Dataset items
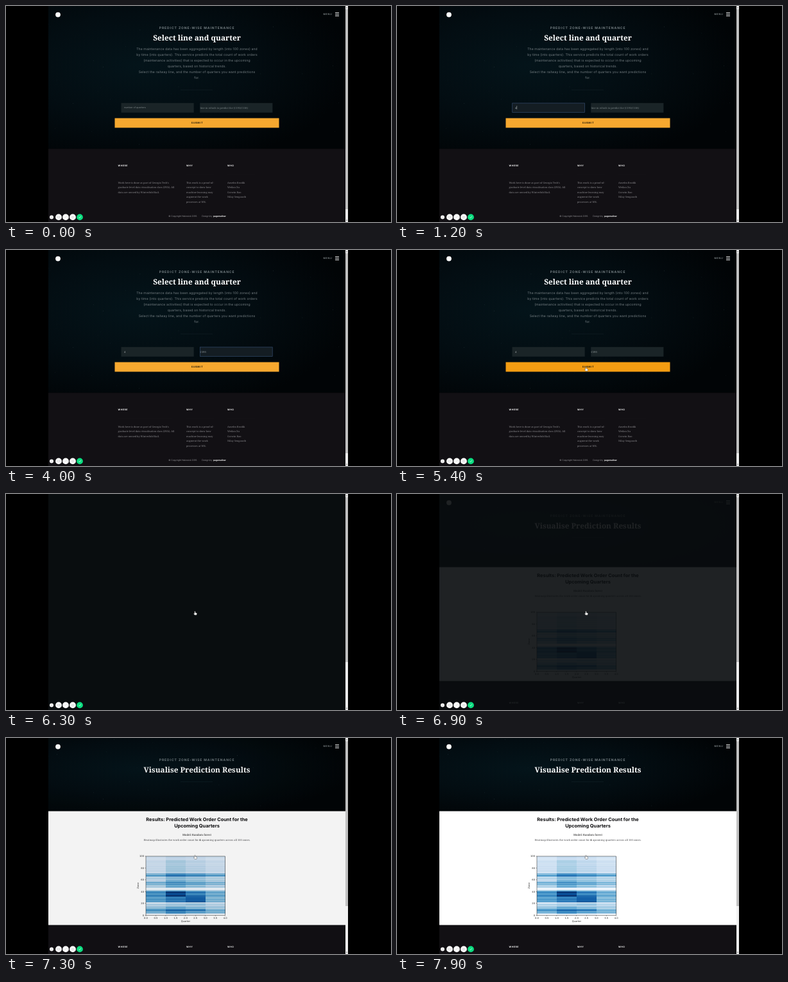
These frames come from a looping animation (600x338 px, 8 s). An HTML page:

```html
<!DOCTYPE html>
<html lang="en">
<head>
<meta charset="utf-8">
<title>Maintenance prediction</title>
<style>
  html, body { margin: 0; width: 100%; height: 100%; overflow: hidden; background: #000; }
  svg { display: block; width: 100vw; height: 100vh; }
  text { text-rendering: geometricPrecision; white-space: pre; }
  .sans { font-family: Inter, "Open Sans", sans-serif; }
  .serif { font-family: "Noto Serif", serif; }
  .plot { font-family: "DejaVu Sans", sans-serif; }
</style>
</head>
<body>
<svg id="stage" viewBox="0 0 600 338">
  <defs>
    <radialGradient id="night" cx=".3" cy=".42" r=".72">
      <stop offset="0" stop-color="#04141a"/>
      <stop offset=".5" stop-color="#030d12"/>
      <stop offset="1" stop-color="#010406"/>
    </radialGradient>
    <clipPath id="view"><rect x="66" width="463" height="338"/></clipPath>
  </defs>
  <rect width="600" height="338"/>
  <g clip-path="url(#view)">
    <g id="formPage"></g>
    <g id="resultPage"></g>
    <rect id="veil" x="66" width="464" height="338" fill="#090d0f"/>
  </g>
  <g id="chrome"></g>
  <g id="cursor">
    <path id="arrow" d="M0 0V6L1.4 4.7L2.4 6.8L3.3 6.4L2.4 4.4H4.2Z" fill="#fff" stroke="#000" stroke-width=".4"/>
    <path id="hand" d="M-.8 -2.2Q0 -3 .6 -2.2V-.3L2.6 .3Q3.2 .6 3 1.6L2.4 3.4H-.6L-2.2 1.2Q-2.1 .3 -.8 .9Z" fill="#fff" stroke="#222" stroke-width=".4"/>
  </g>
</svg>
<script>
const LOOP = 8000;
const SVG = "http://www.w3.org/2000/svg";
const $ = id => document.getElementById(id);
const clamp = x => Math.max(0, Math.min(1, x));
const ramp = (t, from, length) => clamp((t - from) / length);
const swing = p => 0.5 - Math.cos(p * Math.PI) / 2;
const mix = (a, b, p) => a + (b - a) * p;
const blend = (a, b, p) => `rgb(${a.map((v, i) => Math.round(mix(v, b[i], p)))})`;
const show = (node, on) => node.setAttribute("visibility", on ? "inherit" : "hidden");

function seeded(seed) {
  return () => (seed = (seed * 16807) % 2147483647) / 2147483647;
}

function add(parent, tag, attrs) {
  const node = document.createElementNS(SVG, tag);
  for (const key in attrs) node.setAttribute(key, attrs[key]);
  return parent.appendChild(node);
}

const rect = (parent, x, y, width, height, fill, more) =>
  add(parent, "rect", { x, y, width, height, fill, ...more });

function label(parent, family, str, x, y, size, fill, more) {
  const node = add(parent, "text", { class: family, x, y, "font-size": size, fill, ...more });
  node.textContent = str;
  return node;
}

const MID = { "text-anchor": "middle" };
const caps = (spacing, more) => ({ "font-weight": 700, "letter-spacing": spacing, ...more });

function drawHero(page, height, title) {
  rect(page, 66, 0, 464, height, "url(#night)");
  const rnd = seeded(77);
  for (let i = 0; i < 55; i++) {
    const cx = 66 + rnd() * 463, cy = rnd() * 223, r = 0.2 + rnd() * 0.3;
    if (cy < height) add(page, "circle", { cx, cy, r, fill: "#6f8d94", opacity: 0.15 + rnd() * 0.3 });
  }
  add(page, "circle", { cx: 81, cy: 13.6, r: 3.9, fill: "#fff" });
  label(page, "sans", "MENU", 494.5, 13.9, 3.7, "#9aa1a3", { "font-weight": 500, "letter-spacing": 0.7 });
  for (const y of [10.2, 12.6, 15]) rect(page, 513, y, 6, 0.9, "#fff");
  label(page, "sans", "PREDICT ZONE-WISE MAINTENANCE", 297.6, 35.8, 5, "#778185", caps(0.92, MID));
  label(page, "serif", title, 297.5, 53.6, 11.8, "#fff", { "font-weight": 700, ...MID });
}

function drawHeads(page, y) {
  const heads = { WHERE: 174.5, WHY: 281, WHO: 345 };
  for (const name in heads) label(page, "sans", name, heads[name], y, 3.5, "#fff", caps(0.55));
}

function drawColumn(page, x, lines) {
  lines.forEach((line, i) => label(page, "serif", line, x, 277.6 + i * 7.5, 3.87, "#88878b"));
}

function makeField(page, x) {
  return {
    box: rect(page, x, 151.8, 113.2, 15, "#1a2427"),
    ring: rect(page, x + 0.2, 152, 112.8, 14.6, "none", { stroke: "#31496a", "stroke-width": 0.7 }),
    caret: rect(page, 0, 156.2, 0.5, 5.4, "#c8cfd0")
  };
}

// Form page
const form = $("formPage");
drawHero(form, 223.5, "Select line and quarter");
[
  "The maintenance data has been aggregated by length (into 100 zones) and",
  "by time (into quarters). This service predicts the total count of work orders",
  "(maintenance activities) that is expected to occur in the upcoming",
  "quarters, based on historical trends.",
  "Select the railway line, and the number of quarters you want predictions",
  "for."
].forEach((line, i) =>
  label(form, "sans", line, 297.5, 69.2 + i * 8.95, 5.1, "#767f83", { "letter-spacing": 0.12, ...MID }));
rect(form, 272, 130.9, 50, 0.5, "#15242a");
const fieldA = makeField(form, 179.5);
const fieldB = makeField(form, 302.2);
const hintA = label(form, "sans", "number of quarters", 184, 160.4, 3.7, "#7d8688");
const hintB = label(form, "serif", "line in which to predict for (C193/C138)", 302.5, 160.6, 4, "#788284");
const valueA = label(form, "sans", "4", 184, 160.5, 3.8, "#b4babb");
const valueB = label(form, "serif", "", 302.5, 160.6, 4, "#9ba4a5");
const button = rect(form, 169.5, 175.5, 256, 15, "#f6a82f");
label(form, "sans", "SUBMIT", 298, 184.3, 3.6, "#141008", caps(0.75, MID));

rect(form, 66, 223.5, 464, 115, "#121014");
drawHeads(form, 251.2);
for (const x of [174.5, 281, 345]) rect(form, x, 263, x < 200 ? 85 : 42, 0.4, "#17151a");
drawColumn(form, 174.5, [
  "Work here is done as part of Georgia Tech's",
  "graduate level data visualisation class (DVA). All",
  "data are owned by Winterfold Rail."
]);
drawColumn(form, 281, [
  "This work is a proof-of-", "concept to show how", "machine learning may",
  "augment the work", "processes at WR."
]);
drawColumn(form, 345, ["Anselm Brodik", "Weilan Xu", "Corwin Bao", "Nilay Sengarath"]);
label(form, "sans", "© Copyright Halowick 2016.", 253.3, 330.1, 3.4, "#98979b");
label(form, "sans", "Design by", 305.3, 330.1, 3.4, "#98979b");
label(form, "sans", "pagemallow", 323, 330.1, 3.3, "#fff", { "font-weight": 700 });

// Result page
const result = $("resultPage");
drawHero(result, 114.5, "Visualise Prediction Results");
rect(result, 272, 68, 50, 0.5, "#15242a");
rect(result, 66, 114.5, 464, 178.3, "#fff");
const bold = { "font-weight": 700, ...MID };
label(result, "sans", "Results: Predicted Work Order Count for the", 297.5, 130, 7.4, "#0b0b0d", bold);
label(result, "sans", "Upcoming Quarters", 297.5, 140, 7.4, "#0b0b0d", bold);
label(result, "serif", "Model: Random forest", 297.5, 153.4, 4.25, "#151515", MID);
const note = label(result, "serif", "Heatmap illustrates the work order count for ", 297.5, 160.8, 4, "#4f4f52", MID);
add(note, "tspan", { "font-weight": 700, fill: "#111" }).textContent = "4";
add(note, "tspan", {}).textContent = " upcoming quarters across all 100 zones.";
rect(result, 66, 292.8, 464, 46, "#121014");
drawHeads(result, 328.2);

// Heatmap: upper zone of each band, level per quarter
const BANDS = [
  [3, .15, .2, .18, .15], [7, .45, .62, .5, .42], [10, .7, .85, .78, .58],
  [13, .5, .6, .55, .42], [17, .35, .45, .4, .35], [22, .25, .32, .34, .25],
  [32, .6, .75, .86, .48], [41, .6, .9, .66, .45], [43, .4, .5, .45, .35],
  [47, .06, .08, .07, .05], [58, .42, .58, .5, .4], [65, .25, .42, .36, .28],
  [71, .46, .65, .56, .46], [94, .2, .32, .26, .2], [100, .18, .25, .22, .18]
];
const BLUES = ["f7fbff", "deebf7", "c6dbef", "9ecae1", "6baed6", "4292c6", "2171b5", "08519c", "08306b"]
  .map(hex => [0, 2, 4].map(i => parseInt(hex.slice(i, i + 2), 16)));

function shade(level) {
  const v = clamp(level) * 7.99, i = Math.floor(v);
  return blend(BLUES[i], BLUES[i + 1], v - i);
}

const plot = { x: 218, y: 185, w: 123.6, h: 92.3 };
const cellW = plot.w / 4, cellH = plot.h / 100;
const noise = seeded(2024);
for (let zone = 0; zone < 100; zone++) {
  const band = BANDS.find(b => zone < b[0]);
  const spread = zone >= 71 || band[1] < 0.1 ? 0.07 : 0.28;
  const shift = (noise() - 0.5) * spread;
  for (let q = 0; q < 4; q++) {
    const level = band[q + 1] + shift + (noise() - 0.5) * spread * 0.3;
    rect(result, plot.x + q * cellW, plot.y + (99 - zone) * cellH, cellW, cellH + 0.1,
      shade(level), { "shape-rendering": "crispEdges" });
  }
}
rect(result, plot.x, plot.y, plot.w, plot.h, "none", { stroke: "#222", "stroke-width": 0.5 });
for (let i = 0; i <= 5; i++) {
  const y = plot.y + plot.h * (1 - i / 5);
  rect(result, plot.x - 1.5, y - 0.2, 1.5, 0.4, "#222");
  label(result, "plot", i * 20, 215, y + 1.4, 3.7, "#222", { "text-anchor": "end" });
}
for (let i = 0; i <= 8; i++) {
  const x = plot.x + plot.w * i / 8;
  rect(result, x - 0.2, plot.y + plot.h, 0.4, 1.5, "#222");
  label(result, "plot", (i / 2).toFixed(1), x, 283.2, 3.7, "#222", MID);
}
label(result, "plot", "Quarter", 279.8, 287.9, 3.7, "#222", MID);
label(result, "plot", "Zone", 0, 0, 3.7, "#222", { transform: "translate(206.8 231) rotate(-90)", ...MID });

// Scrollbar and recorder buttons
const chrome = $("chrome");
rect(chrome, 529, 0, 4, 338, "#f1f1f1");
const thumb = rect(chrome, 529, 5, 4, 313, "#c1c1c1");
add(chrome, "path", { d: "M529.9 3.2h2.2l-1.1-1.5zM529.9 334.8h2.2l-1.1 1.5z", fill: "#555" });
[71, 82, 93, 104, 115].forEach((cx, i) =>
  add(chrome, "circle", { cx, cy: 330.4, r: i ? 4.9 : 3, fill: i < 4 ? "#fff" : "#0bdd80" }));
add(chrome, "path", {
  d: "M70.2 329.6l1.6 1.6m0-1.6l-1.6 1.6M80.5 329.1h3v2.6h-3zM91.5 331.7l3-2.8M102.8 329.1h2.4v2.8h-2.4z",
  fill: "none", stroke: "#b0b3b5", "stroke-width": 0.5
});
add(chrome, "path", { d: "M113.4 330.5l1.2 1.2l2.2-2.5", fill: "none", stroke: "#fff", "stroke-width": 0.7 });

// Timeline
const FOCUS_A = 200, TYPED_A = 1200, FOCUS_B = 1900, BLUR_B = 4000, LOAD = 5700, REVEAL = 6785;
const KEYS = [3000, 3200, 3300, 3500];

function setField(field, t, from, to, lastKey, caretX) {
  const glow = ramp(t, from, 300) - ramp(t, to, 300);
  const active = t >= from && t < to;
  field.box.setAttribute("fill", blend([26, 36, 39], [20, 29, 35], glow));
  field.ring.setAttribute("opacity", Math.max(0, glow));
  field.caret.setAttribute("x", caretX);
  show(field.caret, active && (t - lastKey) % 1000 < 500);
}

function render(t) {
  const loaded = t >= LOAD;
  show(form, !loaded);
  show(result, loaded);
  $("veil").setAttribute("opacity", loaded ? 1 - swing(ramp(t, REVEAL, 600)) : 0);
  thumb.setAttribute("height", loaded ? 258 : 313);

  const typedA = t >= TYPED_A;
  show(hintA, !loaded && !typedA);
  show(valueA, !loaded && typedA);
  setField(fieldA, t, FOCUS_A, FOCUS_B, typedA ? TYPED_A : FOCUS_A, typedA ? 186.6 : 184);

  const keys = KEYS.filter(k => t >= k);
  show(hintB, !keys.length);
  valueB.textContent = "C193".slice(0, keys.length);
  const caretB = 302.6 + (keys.length ? valueB.getComputedTextLength() : 0);
  setField(fieldB, t, FOCUS_B, BLUR_B, keys.length ? keys[keys.length - 1] : FOCUS_B, caretB);

  const go = swing(ramp(t, 4500, 700));
  const x = t < 5400 ? mix(318, 297, go) : 294.6;
  const y = mix(165, 186, go);
  const over = y > 175.5;
  $("cursor").setAttribute("transform", `translate(${x} ${y})`);
  show($("cursor"), t >= 4500);
  show($("arrow"), !over);
  show($("hand"), over);
  button.setAttribute("fill", blend([246, 168, 47], [243, 156, 18], ramp(t, 4850, 300)));
}

function tick(now) {
  render(now % LOOP);
  requestAnimationFrame(tick);
}
render(0);
requestAnimationFrame(tick);
</script>
</body>
</html>
```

▸ **TASK OBJECTIVE**
Report all lines in the records that include the string "caretX".

▸ **OUTPUT OF THE TASK**
function setField(field, t, from, to, lastKey, caretX) {
  field.caret.setAttribute("x", caretX);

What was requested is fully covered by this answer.